Information shown START
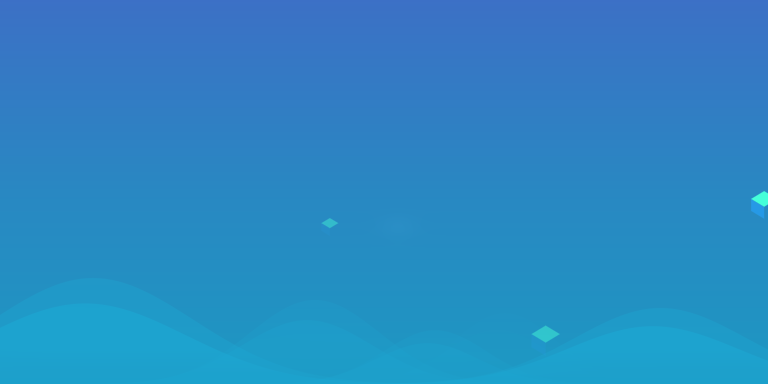
This background is drawn by a Shadertoy shader. Its source:

```glsl
// A blue-to-teal sky above translucent rounded hills, with three floating cubes.
// The hills are layered bell curves with faint sine ripples; the cubes are
// isometric diamonds with a shaded left face. One unit is the canvas height.

#define SKY_TOP vec3(0.235, 0.440, 0.775)
#define SKY_MID vec3(0.160, 0.533, 0.760)
#define SKY_LOW vec3(0.112, 0.595, 0.760)
#define HILL_COLOR vec3(0.110, 0.660, 0.830)
#define MINT vec3(0.270, 1.000, 0.850)
#define FACE_BLUE vec3(0.150, 0.600, 0.900)
#define INNER_SCALE 0.76
#define RIPPLE 0.035
#define CUBE_SLANT 0.6
#define CUBE_DEPTH 0.92

const int HILL_COUNT = 5;
const int CUBE_COUNT = 3;

// Each hill: centre x, crest height, width, opacity
const vec4 HILLS[HILL_COUNT] = vec4[](
    vec4(1.315, 0.185, 0.19, 0.12),
    vec4(0.820, 0.219, 0.24, 0.50),
    vec4(1.133, 0.140, 0.19, 0.50),
    vec4(0.242, 0.276, 0.37, 1.00),
    vec4(1.720, 0.198, 0.315, 1.00));

// Each cube: centre of the top face, half width, opacity
const vec4 CUBES[CUBE_COUNT] = vec4[](
    vec4(1.990, 0.482, 0.034, 1.00),
    vec4(0.859, 0.419, 0.022, 0.42),
    vec4(1.421, 0.130, 0.037, 0.46));

// Soft coverage: 1 where d is negative, 0 outside
float coverage(float d, float pixel) {
    return 1.0 - smoothstep(-0.75 * pixel, 0.75 * pixel, d);
}

vec3 skyColor(float y) {
    vec3 lower = mix(SKY_LOW, SKY_MID, clamp(2.0 * y, 0.0, 1.0));
    return mix(lower, SKY_TOP, clamp(2.0 * y - 1.0, 0.0, 1.0));
}

float bell(float x, float width) {
    return exp(-x * x / (width * width));
}

vec3 addHill(vec3 color, vec2 p, vec4 hill, float pixel) {
    float crest = hill.y * bell(p.x - hill.x, hill.z);
    float inner = INNER_SCALE * hill.y * bell(p.x - hill.x + 0.02, hill.z);
    float body = 0.35 * coverage(p.y - crest, pixel);
    float core = 0.40 * coverage(p.y - inner, pixel);
    // Broad ripples and a gentle fade towards the ground
    float ripple = sin(70.0 * p.y + 5.0 * p.x + sin(9.0 * p.x));
    float fade = mix(0.65, 1.0, smoothstep(0.0, 0.12, p.y));
    float alpha = (body + core * (1.0 + RIPPLE * ripple)) * hill.w * fade;
    return mix(color, HILL_COLOR, alpha);
}

vec3 addCube(vec3 color, vec2 p, vec4 cube, float pixel) {
    vec2 q = p - cube.xy;
    float halfWidth = cube.z;
    float slope = CUBE_SLANT;
    float slant = inversesqrt(1.0 + slope * slope);
    // Left face hangs below the lower left edge of the top
    float edge = -slope * (q.x + halfWidth);
    float below = (q.y - edge) * slant;
    float above = (edge - CUBE_DEPTH * halfWidth - q.y) * slant;
    float sides = max(q.x, -q.x - halfWidth);
    float face = coverage(max(max(below, above), sides), pixel);
    color = mix(color, FACE_BLUE, face * cube.w * cube.w);
    // Bright top
    float top = (abs(q.y) + slope * (abs(q.x) - halfWidth)) * slant;
    return mix(color, MINT, coverage(top, pixel) * cube.w);
}

void mainImage(out vec4 fragColor, in vec2 fragCoord) {
    float pixel = 1.0 / iResolution.y;
    vec2 p = fragCoord / iResolution.xy * vec2(2.0, 1.0);
    vec3 color = skyColor(p.y);

    // Very faint haze near the centre
    vec2 haze = (p - vec2(1.036, 0.41)) / vec2(0.05, 0.03);
    color += 0.012 * exp(-dot(haze, haze));

    for (int i = 0; i < HILL_COUNT; i++) {
        color = addHill(color, p, HILLS[i], pixel);
    }
    for (int i = 0; i < CUBE_COUNT; i++) {
        color = addCube(color, p, CUBES[i], pixel);
    }
    fragColor = vec4(color, 1.0);
}
```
Information shown END
[Exercise aim] Count how many lines above contain the word "ripples". Reply with the number alone.

[Response to the exercise] 2